The EITI process is evolving, but we expect requests to be made in the first quarter of this year, with a 3 month window in which to reply. It is assumed that the process will repeat annually.

The first UK EITI report will cover payments made in 2014, but to assist in identifying 2015 payments of ring fence CT HMRC has asked oil and gas companies to differentiate these from tax paid on other activities, and in particular to arrange for separate payments to be made. We have details of this suggested procedure if you require.

5. EU Directive reporting  

The Reports on Payments to Governments Regulations 2014 have been enacted into UK law to comply with the EU Accounting Directive, and require disclosure of payments made to all governments in respect of extraction activities.

The Regulations apply to the first accounting period commencing on or after 1st January 2015 and cover the payments made within each period. The first report will be required to be filed within 11 months of the period end.

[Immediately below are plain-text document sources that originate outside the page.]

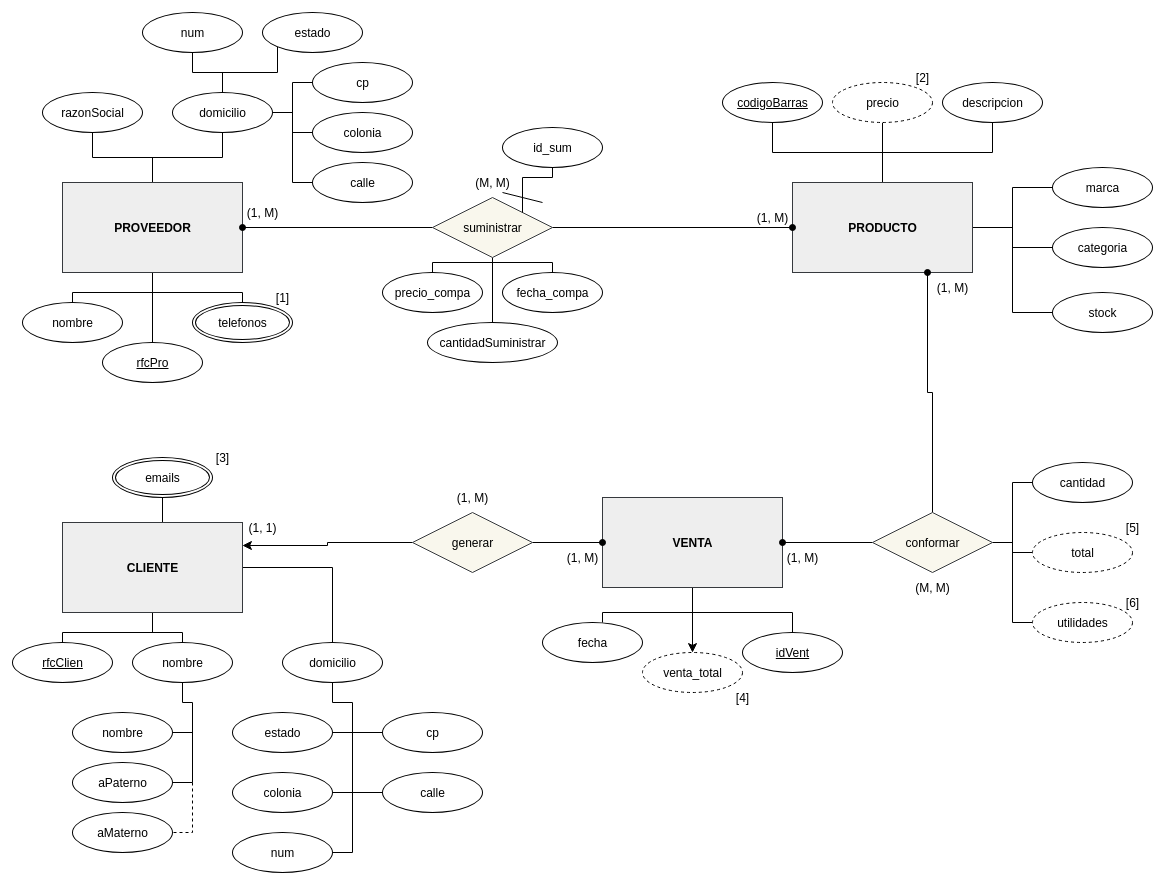
<!DOCTYPE html>
<html lang="es">
<head>
<meta charset="utf-8">
<title>Diagrama entidad-relación: proveedor, producto, venta, cliente</title>
<style>
:root {
  --paper: #ffffff;
  --ink: #000000;
  --entity-fill: #eeeeee;
  --relation-fill: #f9f7ed;
  --outline: #36393d;
}
* { box-sizing: border-box; }
html, body { margin: 0; overflow: hidden; background: var(--paper); }
.diagram {
  position: relative;
  width: 1165px;
  height: 885px;
  overflow: hidden;
  color: var(--ink);
  font: 12px/14px "Liberation Sans", Arial, sans-serif;
}
.connectors { position: absolute; left: 0; top: 0; }
.links { fill: none; stroke: var(--ink); }
.dashed { stroke-dasharray: 3 3; }
.ends { fill: var(--ink); stroke: var(--ink); }
.relations { fill: var(--relation-fill); stroke: var(--outline); }
.derived-ovals { fill: var(--paper); stroke: var(--ink); stroke-dasharray: 3 3; }

/* Nodes are placed by their centre: --x, --y */
.entity, .attribute, .relation, .note {
  position: absolute;
  left: calc(var(--x) * 1px - var(--w) / 2);
  top: calc(var(--y) * 1px - var(--h) / 2);
  width: calc(var(--w) + 1px);
  height: calc(var(--h) + 1px);
  display: flex;
  align-items: center;
  justify-content: center;
  white-space: nowrap;
}
.entity {
  --w: 180px; --h: 90px;
  background: var(--entity-fill);
  border: 1px solid var(--outline);
  font-weight: bold;
}
.attribute {
  --w: 100px; --h: 40px;
  background: var(--paper);
  border: 1px solid var(--ink);
  border-radius: 50%;
}
.attribute.wide { --w: 130px; }
.attribute.key { text-decoration: underline; }
.attribute.derived { background: none; border-color: transparent; }
.attribute.multiple::after {
  content: "";
  position: absolute;
  inset: 2px;
  border: 1px solid var(--ink);
  border-radius: 50%;
}
.relation { --w: 120px; --h: 60px; }
.note { --w: 50px; --h: 20px; }
</style>
</head>
<body>
<main class="diagram">

  <svg class="connectors" width="1165" height="885" viewBox="0 0 1165 885" aria-hidden="true">
    <defs>
      <path id="arrowhead" d="M0 0L8 -4L6 0L8 4Z"/>
      <path id="rhombus" d="M0 -30L60 0L0 30L-60 0Z"/>
      <ellipse id="oval" rx="50" ry="20"/>
      <circle id="dot" r="3"/>
    </defs>
    <g transform="translate(.5 .5)">
      <g class="links">
        <!-- Proveedor -->
        <path d="M192 52V72H277V46M222 72V92"/>
        <path d="M272 112H292M312 82H292V182H312M292 132H312"/>
        <path d="M92 132V157H222V132M152 157V182"/>
        <path d="M72 302V292H242V302M152 272V342"/>
        <!-- Suministrar -->
        <path d="M242 227H432M552 227H792"/>
        <path d="M552 167V177H522V212M502 192L542 202"/>
        <path d="M432 272V262H552V272M492 257V322"/>
        <!-- Producto -->
        <path d="M772 122V152H992V122M882 122V182"/>
        <path d="M972 227H1012M1052 187H1012V312H1052M1012 247H1052"/>
        <path d="M927 272V392H932V512"/>
        <!-- Conformar -->
        <path d="M782 542H872M992 542H1012M1032 482H1012V622H1032M1012 552H1032"/>
        <!-- Venta -->
        <path d="M532 542H602M602 622V612H792V632M692 587V646"/>
        <!-- Cliente -->
        <path d="M412 542H327V545H248M162 497V522"/>
        <path d="M62 642V632H182V642M152 612V632"/>
        <path d="M182 682V702H192V782H172M172 732H192"/>
        <path class="dashed" d="M192 782V832H172"/>
        <path d="M242 567H332V642M332 682V702H352V852H332"/>
        <path d="M332 732H382M332 792H382"/>
      </g>
      <g class="relations">
        <use href="#rhombus" x="492" y="227"/>
        <use href="#rhombus" x="472" y="542"/>
        <use href="#rhombus" x="932" y="542"/>
      </g>
      <path class="links" d="M522 205V212"/>
      <g class="derived-ovals">
        <use href="#oval" x="882" y="102"/>
        <use href="#oval" x="1082" y="552"/>
        <use href="#oval" x="1082" y="622"/>
        <use href="#oval" x="692" y="672"/>
      </g>
    </g>
  </svg>

  <!-- Proveedor -->
  <div class="entity" style="--x:152;--y:227">PROVEEDOR</div>
  <div class="attribute" style="--x:192;--y:32">num</div>
  <div class="attribute" style="--x:312;--y:32">estado</div>
  <div class="attribute" style="--x:362;--y:82">cp</div>
  <div class="attribute" style="--x:362;--y:132">colonia</div>
  <div class="attribute" style="--x:362;--y:182">calle</div>
  <div class="attribute" style="--x:92;--y:112">razonSocial</div>
  <div class="attribute" style="--x:222;--y:112">domicilio</div>
  <div class="attribute" style="--x:72;--y:322">nombre</div>
  <div class="attribute key" style="--x:152;--y:362">rfcPro</div>
  <div class="attribute multiple" style="--x:242;--y:322">telefonos</div>
  <div class="note" style="--x:282;--y:297">[1]</div>
  <div class="note" style="--x:262;--y:212">(1, M)</div>

  <!-- Suministrar -->
  <div class="relation" style="--x:492;--y:227">suministrar</div>
  <div class="attribute" style="--x:552;--y:147">id_sum</div>
  <div class="attribute" style="--x:432;--y:292">precio_compa</div>
  <div class="attribute" style="--x:552;--y:292">fecha_compa</div>
  <div class="attribute wide" style="--x:492;--y:342">cantidadSuministrar</div>
  <div class="note" style="--x:492;--y:182">(M, M)</div>

  <!-- Producto -->
  <div class="entity" style="--x:882;--y:227">PRODUCTO</div>
  <div class="attribute key" style="--x:772;--y:102">codigoBarras</div>
  <div class="attribute derived" style="--x:882;--y:102">precio</div>
  <div class="attribute" style="--x:992;--y:102">descripcion</div>
  <div class="attribute" style="--x:1102;--y:187">marca</div>
  <div class="attribute" style="--x:1102;--y:247">categoria</div>
  <div class="attribute" style="--x:1102;--y:312">stock</div>
  <div class="note" style="--x:922;--y:77">[2]</div>
  <div class="note" style="--x:772;--y:217">(1, M)</div>
  <div class="note" style="--x:952;--y:287">(1, M)</div>

  <!-- Conformar -->
  <div class="relation" style="--x:932;--y:542">conformar</div>
  <div class="attribute" style="--x:1082;--y:482">cantidad</div>
  <div class="attribute derived" style="--x:1082;--y:552">total</div>
  <div class="attribute derived" style="--x:1082;--y:622">utilidades</div>
  <div class="note" style="--x:1132;--y:527">[5]</div>
  <div class="note" style="--x:1132;--y:602">[6]</div>
  <div class="note" style="--x:932;--y:587">(M, M)</div>

  <!-- Venta -->
  <div class="entity" style="--x:692;--y:542">VENTA</div>
  <div class="attribute" style="--x:592;--y:642">fecha</div>
  <div class="attribute derived" style="--x:692;--y:672">venta_total</div>
  <div class="attribute key" style="--x:792;--y:652">idVent</div>
  <div class="note" style="--x:742;--y:697">[4]</div>
  <div class="note" style="--x:582;--y:557">(1, M)</div>
  <div class="note" style="--x:802;--y:557">(1, M)</div>

  <!-- Generar -->
  <div class="relation" style="--x:472;--y:542">generar</div>
  <div class="note" style="--x:472;--y:497">(1, M)</div>

  <!-- Cliente -->
  <div class="entity" style="--x:152;--y:567">CLIENTE</div>
  <div class="attribute multiple" style="--x:162;--y:477">emails</div>
  <div class="attribute key" style="--x:62;--y:662">rfcClien</div>
  <div class="attribute" style="--x:182;--y:662">nombre</div>
  <div class="attribute" style="--x:122;--y:732">nombre</div>
  <div class="attribute" style="--x:122;--y:782">aPaterno</div>
  <div class="attribute" style="--x:122;--y:832">aMaterno</div>
  <div class="attribute" style="--x:332;--y:662">domicilio</div>
  <div class="attribute" style="--x:282;--y:732">estado</div>
  <div class="attribute" style="--x:432;--y:732">cp</div>
  <div class="attribute" style="--x:282;--y:792">colonia</div>
  <div class="attribute" style="--x:432;--y:792">calle</div>
  <div class="attribute" style="--x:282;--y:852">num</div>
  <div class="note" style="--x:222;--y:457">[3]</div>
  <div class="note" style="--x:262;--y:527">(1, 1)</div>

  <!-- Line ends sit on top of the entity borders -->
  <svg class="connectors" width="1165" height="885" viewBox="0 0 1165 885" aria-hidden="true">
    <g class="ends" transform="translate(.5 .5)">
      <use href="#dot" x="242" y="227"/>
      <use href="#dot" x="792" y="227"/>
      <use href="#dot" x="927" y="272"/>
      <use href="#dot" x="602" y="542"/>
      <use href="#dot" x="782" y="542"/>
      <use href="#arrowhead" x="243" y="545"/>
      <use href="#arrowhead" transform="translate(692 651) rotate(-90)"/>
    </g>
  </svg>
</main>
</body>
</html>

However for those companies which are members of a group for which consolidated accounts are prepared in another EU state there is delayed implementation; their first reporting is made in respect of the first accounting period commencing on or after 1st January 2016.


Oil and gas companies are well aware of the high profile of their activities. The increased transparency sought by authorities and civil society is now being taken forward in a number of separate initiatives and companies need to be prepared for the impact of these.

 For most UK oil and gas companies the first to have an impact will be UK EITI. The UK government has committed to the EITI to set an example and demonstrate its accountability. The UK EITI programme has the support of many industry players and organisations, and relies upon the companies to voluntarily provide certain information, waive taxpayer confidentiality, and potentially assist the independent administrator to reconcile amounts.

Nevertheless, companies should be aware that responding to requests for information, assisting HMRC in identifying ring fence CT and waiving confidentiality are all voluntary. As preparation for what is required under the new Regulations enforcing the EU Directive there may be some benefit to responding positively to the UK EITI, but when resources are stretched companies should not feel compelled to assist when there is no obligation on them to do so. The EU Directive reporting is however compulsory with most companies having to file their first report on or before 30 November 2016.

CW Energy LLP February 2015